The quarter obtaining the highest score wins the “Golden Lance”.
The Saracen Joust is organized by the Municipality of Arezzo through a special institution whose governing body (the managing council) is chaired by the Major of Arezzo, but also includes the presidents (“Rettori”) of the four competing quarters. The jousting day starts in the morning, when the town’s Herald reads the proclamation of the joust challenge, and then continues with a colorful procession of 350 costume characters and 27 horses parading along the streets of Arezzo. The topic moment of the parade is the blessing of the men-at-arms, which takes place on the steps of the Duomo and is given by the Bishop of Arezzo. The knights’ tournament is held in the precious scenario of “Piazza Grande”, guided by the “Maestro di Campo” and preceded by the costume characters and the town’s ancient banners entering the square accompanied by the sound of trumpets and drums.
Some important moments can be defined at this stage of the event: the highest authorities of the Joust entering the square (the magistrates, the Jury, the quarters’ presidents), the performance of flag-wavers, the jousters galloping into the racing field, each knight representing an ancient noble family of Arezzo, the knights’ arrangement on the “lizza” (jousting track), the Herald reading the Challeng of Buratto (a poetic composition written in octaves in the 17th century), the crossbowmen and the soldiers greeting the crowd shouting “Arezzo”, the magistrates’ authorization to run the joust and finally the Joust’s musicians playing the Saracen Hymn, composed by Giuseppe Pietri (1886-1946). Then, the real competition starts.

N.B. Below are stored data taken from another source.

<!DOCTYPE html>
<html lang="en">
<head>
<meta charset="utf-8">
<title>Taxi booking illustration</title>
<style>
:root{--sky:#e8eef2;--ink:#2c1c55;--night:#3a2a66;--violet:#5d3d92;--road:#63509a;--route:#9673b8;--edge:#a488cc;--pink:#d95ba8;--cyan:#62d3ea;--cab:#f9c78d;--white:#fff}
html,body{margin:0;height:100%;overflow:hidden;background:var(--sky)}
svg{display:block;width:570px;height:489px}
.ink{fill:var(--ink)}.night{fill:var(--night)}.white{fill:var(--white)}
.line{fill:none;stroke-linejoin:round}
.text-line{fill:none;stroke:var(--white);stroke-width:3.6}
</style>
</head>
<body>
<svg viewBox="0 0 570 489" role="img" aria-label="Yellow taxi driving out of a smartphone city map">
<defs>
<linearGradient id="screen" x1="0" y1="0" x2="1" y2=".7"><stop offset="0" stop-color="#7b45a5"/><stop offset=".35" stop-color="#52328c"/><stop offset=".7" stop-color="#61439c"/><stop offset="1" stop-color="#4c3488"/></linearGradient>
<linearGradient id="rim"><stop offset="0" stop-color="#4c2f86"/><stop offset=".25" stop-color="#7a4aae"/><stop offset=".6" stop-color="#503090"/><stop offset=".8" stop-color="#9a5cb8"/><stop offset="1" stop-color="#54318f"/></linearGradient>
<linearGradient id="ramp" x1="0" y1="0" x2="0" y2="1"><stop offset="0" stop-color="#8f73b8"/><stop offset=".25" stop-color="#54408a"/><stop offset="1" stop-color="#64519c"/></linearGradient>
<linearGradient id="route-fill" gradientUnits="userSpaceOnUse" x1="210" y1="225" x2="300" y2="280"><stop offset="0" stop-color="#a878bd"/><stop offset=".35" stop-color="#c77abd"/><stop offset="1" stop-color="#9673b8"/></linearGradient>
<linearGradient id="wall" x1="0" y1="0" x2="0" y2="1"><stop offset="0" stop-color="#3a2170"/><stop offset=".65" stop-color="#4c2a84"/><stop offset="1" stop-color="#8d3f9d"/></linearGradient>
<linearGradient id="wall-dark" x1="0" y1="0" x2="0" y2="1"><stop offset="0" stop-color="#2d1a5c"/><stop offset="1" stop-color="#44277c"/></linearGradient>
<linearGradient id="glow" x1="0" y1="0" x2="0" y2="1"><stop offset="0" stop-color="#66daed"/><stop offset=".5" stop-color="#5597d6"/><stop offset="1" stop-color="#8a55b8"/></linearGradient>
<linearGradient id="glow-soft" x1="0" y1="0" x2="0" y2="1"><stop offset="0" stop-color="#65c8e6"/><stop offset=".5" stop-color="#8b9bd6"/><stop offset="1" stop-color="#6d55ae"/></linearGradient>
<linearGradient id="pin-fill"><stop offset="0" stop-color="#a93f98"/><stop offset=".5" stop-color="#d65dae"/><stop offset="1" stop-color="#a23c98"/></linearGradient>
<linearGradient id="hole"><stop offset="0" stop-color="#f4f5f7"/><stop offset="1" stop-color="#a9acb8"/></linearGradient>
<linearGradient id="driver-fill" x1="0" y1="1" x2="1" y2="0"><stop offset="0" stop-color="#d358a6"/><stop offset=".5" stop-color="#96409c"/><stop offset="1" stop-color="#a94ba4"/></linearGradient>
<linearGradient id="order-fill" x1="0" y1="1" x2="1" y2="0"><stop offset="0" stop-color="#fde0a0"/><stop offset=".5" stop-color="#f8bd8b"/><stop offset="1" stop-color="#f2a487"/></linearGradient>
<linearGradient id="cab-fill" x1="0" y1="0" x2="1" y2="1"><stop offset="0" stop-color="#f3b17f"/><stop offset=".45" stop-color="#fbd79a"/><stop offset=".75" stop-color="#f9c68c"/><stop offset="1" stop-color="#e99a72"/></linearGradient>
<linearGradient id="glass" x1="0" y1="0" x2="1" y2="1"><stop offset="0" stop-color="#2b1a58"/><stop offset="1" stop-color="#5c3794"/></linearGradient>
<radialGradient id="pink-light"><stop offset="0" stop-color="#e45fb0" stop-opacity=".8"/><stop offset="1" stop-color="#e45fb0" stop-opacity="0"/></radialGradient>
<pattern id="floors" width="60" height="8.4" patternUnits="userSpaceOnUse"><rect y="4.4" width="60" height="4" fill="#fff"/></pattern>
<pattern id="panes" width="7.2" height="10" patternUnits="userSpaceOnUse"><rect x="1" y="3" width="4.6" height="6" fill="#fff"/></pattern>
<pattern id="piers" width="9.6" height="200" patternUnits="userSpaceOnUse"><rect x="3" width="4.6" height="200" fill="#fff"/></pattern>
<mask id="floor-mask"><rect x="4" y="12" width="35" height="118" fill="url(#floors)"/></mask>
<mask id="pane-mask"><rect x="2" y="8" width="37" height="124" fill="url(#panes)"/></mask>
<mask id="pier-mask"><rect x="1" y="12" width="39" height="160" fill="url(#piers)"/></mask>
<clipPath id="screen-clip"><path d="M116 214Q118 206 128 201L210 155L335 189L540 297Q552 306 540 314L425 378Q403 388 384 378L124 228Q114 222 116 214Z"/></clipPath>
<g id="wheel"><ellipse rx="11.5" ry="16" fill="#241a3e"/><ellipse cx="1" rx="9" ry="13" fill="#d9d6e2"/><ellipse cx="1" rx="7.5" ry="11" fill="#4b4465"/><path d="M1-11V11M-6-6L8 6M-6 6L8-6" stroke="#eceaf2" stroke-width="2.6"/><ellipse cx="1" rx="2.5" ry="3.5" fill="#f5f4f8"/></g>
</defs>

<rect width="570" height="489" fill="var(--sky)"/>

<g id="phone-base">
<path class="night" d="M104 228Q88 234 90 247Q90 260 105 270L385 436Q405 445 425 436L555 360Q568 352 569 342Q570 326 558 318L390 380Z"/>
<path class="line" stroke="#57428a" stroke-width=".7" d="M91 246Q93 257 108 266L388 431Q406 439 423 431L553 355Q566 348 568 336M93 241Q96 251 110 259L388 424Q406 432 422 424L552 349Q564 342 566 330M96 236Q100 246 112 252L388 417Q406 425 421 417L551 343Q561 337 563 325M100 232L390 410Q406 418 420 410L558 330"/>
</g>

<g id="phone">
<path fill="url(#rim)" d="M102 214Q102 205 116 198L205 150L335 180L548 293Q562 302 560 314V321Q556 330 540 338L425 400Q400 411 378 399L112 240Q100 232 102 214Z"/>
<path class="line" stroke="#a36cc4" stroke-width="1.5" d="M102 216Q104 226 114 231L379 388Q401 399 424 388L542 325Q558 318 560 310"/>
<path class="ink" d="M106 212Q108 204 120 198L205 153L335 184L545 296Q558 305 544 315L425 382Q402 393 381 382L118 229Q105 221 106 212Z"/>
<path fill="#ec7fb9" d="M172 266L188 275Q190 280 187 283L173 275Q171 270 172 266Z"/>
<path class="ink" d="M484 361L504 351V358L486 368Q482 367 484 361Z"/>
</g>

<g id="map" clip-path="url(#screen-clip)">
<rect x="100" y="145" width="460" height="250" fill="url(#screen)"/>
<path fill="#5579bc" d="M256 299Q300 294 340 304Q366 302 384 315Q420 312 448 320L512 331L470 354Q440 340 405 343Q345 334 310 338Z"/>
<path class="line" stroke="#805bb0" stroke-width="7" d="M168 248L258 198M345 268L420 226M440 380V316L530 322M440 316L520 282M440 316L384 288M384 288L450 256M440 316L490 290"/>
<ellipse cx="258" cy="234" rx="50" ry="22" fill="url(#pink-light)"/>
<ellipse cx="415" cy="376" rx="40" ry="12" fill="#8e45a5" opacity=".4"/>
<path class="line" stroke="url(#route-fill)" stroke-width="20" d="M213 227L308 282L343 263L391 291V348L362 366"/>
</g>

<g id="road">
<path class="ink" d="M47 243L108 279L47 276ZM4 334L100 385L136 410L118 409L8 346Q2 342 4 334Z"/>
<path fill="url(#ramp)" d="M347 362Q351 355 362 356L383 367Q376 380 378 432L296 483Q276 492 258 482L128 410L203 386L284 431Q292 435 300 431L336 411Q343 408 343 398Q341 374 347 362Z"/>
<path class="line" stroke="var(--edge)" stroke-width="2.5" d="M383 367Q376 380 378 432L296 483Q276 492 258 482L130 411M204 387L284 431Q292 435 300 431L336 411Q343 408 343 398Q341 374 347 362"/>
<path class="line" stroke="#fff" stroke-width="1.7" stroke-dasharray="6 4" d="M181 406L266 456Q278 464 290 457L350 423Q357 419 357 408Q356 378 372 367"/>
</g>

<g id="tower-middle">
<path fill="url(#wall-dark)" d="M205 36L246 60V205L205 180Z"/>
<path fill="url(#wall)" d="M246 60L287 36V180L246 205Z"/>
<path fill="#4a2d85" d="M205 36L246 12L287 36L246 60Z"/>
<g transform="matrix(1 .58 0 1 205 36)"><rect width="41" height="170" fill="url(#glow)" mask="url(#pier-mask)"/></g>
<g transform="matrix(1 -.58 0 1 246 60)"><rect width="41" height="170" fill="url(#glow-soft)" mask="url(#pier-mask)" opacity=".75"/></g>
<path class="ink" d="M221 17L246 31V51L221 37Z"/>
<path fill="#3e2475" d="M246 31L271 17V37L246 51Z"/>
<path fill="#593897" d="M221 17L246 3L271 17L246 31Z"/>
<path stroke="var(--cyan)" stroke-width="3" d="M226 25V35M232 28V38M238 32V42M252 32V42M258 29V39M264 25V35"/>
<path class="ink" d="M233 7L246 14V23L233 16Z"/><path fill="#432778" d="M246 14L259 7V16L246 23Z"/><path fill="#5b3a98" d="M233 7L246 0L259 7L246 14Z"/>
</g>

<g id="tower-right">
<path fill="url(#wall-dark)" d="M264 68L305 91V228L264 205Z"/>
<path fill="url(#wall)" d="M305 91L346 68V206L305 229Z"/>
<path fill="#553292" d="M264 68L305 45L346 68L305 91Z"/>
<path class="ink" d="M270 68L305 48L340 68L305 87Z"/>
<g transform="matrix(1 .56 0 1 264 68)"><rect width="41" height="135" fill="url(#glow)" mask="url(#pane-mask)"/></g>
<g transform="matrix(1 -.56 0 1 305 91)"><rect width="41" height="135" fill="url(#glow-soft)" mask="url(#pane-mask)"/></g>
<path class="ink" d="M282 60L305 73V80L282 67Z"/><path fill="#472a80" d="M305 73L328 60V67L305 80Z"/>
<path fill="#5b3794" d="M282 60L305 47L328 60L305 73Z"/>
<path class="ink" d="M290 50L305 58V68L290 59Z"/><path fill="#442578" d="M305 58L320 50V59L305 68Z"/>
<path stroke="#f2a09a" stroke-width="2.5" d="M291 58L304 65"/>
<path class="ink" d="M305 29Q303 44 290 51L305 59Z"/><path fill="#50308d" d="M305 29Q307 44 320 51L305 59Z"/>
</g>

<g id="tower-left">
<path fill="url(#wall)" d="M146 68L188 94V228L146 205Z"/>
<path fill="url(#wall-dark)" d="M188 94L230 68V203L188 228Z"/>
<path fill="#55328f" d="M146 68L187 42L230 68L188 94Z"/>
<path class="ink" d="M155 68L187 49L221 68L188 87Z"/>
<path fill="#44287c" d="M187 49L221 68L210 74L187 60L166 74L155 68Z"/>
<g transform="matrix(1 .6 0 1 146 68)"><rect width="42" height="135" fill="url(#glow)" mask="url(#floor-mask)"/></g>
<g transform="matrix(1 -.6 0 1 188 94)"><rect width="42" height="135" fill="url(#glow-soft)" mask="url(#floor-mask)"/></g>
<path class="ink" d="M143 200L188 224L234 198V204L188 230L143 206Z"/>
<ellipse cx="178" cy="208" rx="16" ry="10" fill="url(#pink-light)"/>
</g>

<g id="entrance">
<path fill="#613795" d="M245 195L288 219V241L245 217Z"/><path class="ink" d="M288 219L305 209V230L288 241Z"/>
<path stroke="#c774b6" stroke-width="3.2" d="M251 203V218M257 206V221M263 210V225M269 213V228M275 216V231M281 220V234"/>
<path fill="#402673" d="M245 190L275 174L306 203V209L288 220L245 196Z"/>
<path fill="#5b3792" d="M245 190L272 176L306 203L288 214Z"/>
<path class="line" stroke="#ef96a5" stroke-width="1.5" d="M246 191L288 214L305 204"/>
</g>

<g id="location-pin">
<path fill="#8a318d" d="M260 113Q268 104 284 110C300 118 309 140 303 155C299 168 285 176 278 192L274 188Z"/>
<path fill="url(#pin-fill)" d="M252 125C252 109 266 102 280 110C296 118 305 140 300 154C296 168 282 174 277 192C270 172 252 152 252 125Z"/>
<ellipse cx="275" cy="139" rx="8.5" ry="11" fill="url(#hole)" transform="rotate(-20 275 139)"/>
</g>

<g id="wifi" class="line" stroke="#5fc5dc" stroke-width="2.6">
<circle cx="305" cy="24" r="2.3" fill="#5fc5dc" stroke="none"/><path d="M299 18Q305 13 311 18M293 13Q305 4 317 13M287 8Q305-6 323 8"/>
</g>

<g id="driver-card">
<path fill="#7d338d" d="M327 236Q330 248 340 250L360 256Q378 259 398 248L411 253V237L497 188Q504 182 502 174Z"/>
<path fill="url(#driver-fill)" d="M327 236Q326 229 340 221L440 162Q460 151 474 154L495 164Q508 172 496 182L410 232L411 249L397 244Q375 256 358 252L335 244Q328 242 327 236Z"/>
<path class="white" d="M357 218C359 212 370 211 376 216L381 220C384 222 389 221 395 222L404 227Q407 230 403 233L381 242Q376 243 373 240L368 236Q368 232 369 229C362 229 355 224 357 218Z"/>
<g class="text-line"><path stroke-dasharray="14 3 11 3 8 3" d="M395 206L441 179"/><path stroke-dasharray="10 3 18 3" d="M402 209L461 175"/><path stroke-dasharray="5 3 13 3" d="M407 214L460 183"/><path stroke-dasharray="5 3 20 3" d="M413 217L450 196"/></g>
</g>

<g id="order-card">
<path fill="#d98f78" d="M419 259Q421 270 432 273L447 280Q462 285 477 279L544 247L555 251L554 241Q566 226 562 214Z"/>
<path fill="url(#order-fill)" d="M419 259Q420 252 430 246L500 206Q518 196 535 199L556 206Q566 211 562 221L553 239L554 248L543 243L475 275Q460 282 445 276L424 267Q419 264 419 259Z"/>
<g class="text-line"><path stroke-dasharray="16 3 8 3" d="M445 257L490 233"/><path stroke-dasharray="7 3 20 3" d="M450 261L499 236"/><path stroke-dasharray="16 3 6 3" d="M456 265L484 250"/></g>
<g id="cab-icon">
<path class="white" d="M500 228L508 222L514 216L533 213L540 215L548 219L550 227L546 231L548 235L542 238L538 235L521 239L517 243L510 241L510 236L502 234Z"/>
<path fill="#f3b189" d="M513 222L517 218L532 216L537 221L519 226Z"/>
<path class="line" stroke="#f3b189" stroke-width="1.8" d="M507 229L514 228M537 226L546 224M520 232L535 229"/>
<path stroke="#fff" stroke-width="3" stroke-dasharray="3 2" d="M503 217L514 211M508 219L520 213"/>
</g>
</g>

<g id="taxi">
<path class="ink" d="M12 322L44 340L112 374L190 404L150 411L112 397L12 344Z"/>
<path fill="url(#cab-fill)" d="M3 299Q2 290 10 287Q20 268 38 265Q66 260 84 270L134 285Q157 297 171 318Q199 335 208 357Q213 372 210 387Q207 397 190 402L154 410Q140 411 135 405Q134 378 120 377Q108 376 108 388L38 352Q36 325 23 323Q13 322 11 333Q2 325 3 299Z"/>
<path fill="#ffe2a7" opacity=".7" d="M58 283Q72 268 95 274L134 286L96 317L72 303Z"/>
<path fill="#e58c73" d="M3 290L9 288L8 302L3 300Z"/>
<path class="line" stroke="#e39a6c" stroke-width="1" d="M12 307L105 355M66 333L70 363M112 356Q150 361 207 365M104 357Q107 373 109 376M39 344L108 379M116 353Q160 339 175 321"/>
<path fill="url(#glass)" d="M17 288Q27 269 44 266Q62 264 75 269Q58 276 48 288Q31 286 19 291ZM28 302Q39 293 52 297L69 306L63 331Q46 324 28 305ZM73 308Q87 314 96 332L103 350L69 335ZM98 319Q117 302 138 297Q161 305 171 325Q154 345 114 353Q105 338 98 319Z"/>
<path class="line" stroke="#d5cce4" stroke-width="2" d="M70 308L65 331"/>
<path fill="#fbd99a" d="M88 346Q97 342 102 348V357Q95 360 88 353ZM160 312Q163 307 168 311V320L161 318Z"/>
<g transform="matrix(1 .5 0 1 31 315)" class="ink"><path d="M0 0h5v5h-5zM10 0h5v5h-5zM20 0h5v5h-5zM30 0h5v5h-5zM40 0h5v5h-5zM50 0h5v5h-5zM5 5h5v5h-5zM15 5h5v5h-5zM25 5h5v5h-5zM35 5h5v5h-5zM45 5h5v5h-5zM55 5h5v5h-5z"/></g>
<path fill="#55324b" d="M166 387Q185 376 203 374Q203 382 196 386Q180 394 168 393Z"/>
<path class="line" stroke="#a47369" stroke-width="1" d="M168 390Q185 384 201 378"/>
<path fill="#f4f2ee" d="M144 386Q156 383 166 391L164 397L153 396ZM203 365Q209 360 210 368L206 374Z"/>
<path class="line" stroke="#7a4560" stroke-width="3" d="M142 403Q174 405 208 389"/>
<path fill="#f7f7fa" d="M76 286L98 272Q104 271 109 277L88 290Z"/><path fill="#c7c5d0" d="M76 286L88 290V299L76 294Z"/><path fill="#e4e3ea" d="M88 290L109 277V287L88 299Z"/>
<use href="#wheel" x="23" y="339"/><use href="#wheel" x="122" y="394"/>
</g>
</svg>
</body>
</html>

The rules of the tournament are contained in “technical regulations” that repeat – virtually unchanged – the Chapters for the Buratto Joust dating back to 1677. They are easy to understand, and yet worded in such a way as to guarantee a long-lasting suspence. The outcome of the fight between the Christian knights and the “Infidel” is undecided until the very last moment due to dramatic turns of events. For instance, jousters may be disqualified if they ride accidentally off the jousting track, or their scores may be doubled if their lance breaks after violently hitting the Saracen.
In these years the popularity of the historic re-enactment of the Saracen Joust of Arezzo has greatly grown – even abroad – thanks to the evocative setting that makes it unique.
Along with the Joust, visitors coming to this ancient Tuscan town can discover many other pearls of this territory, from the Etruscan-Roman art to the art of Piero della Francesca and the architecture of Giorgio Vasari, as well as many other cultural attractions.
- Servizio Turismo, Giostra del Saracino e Folclore
- Via della Bicchieraia, 26 52100 Arezzo
- Tel : 0575/377462-463 fax :0575/377464
- E-mail : email@example.com
- Sito Web : www.giostradelsaracinoarezzo.it
By: Paolo Borgogni, Area Turismo – Comune di Arezzo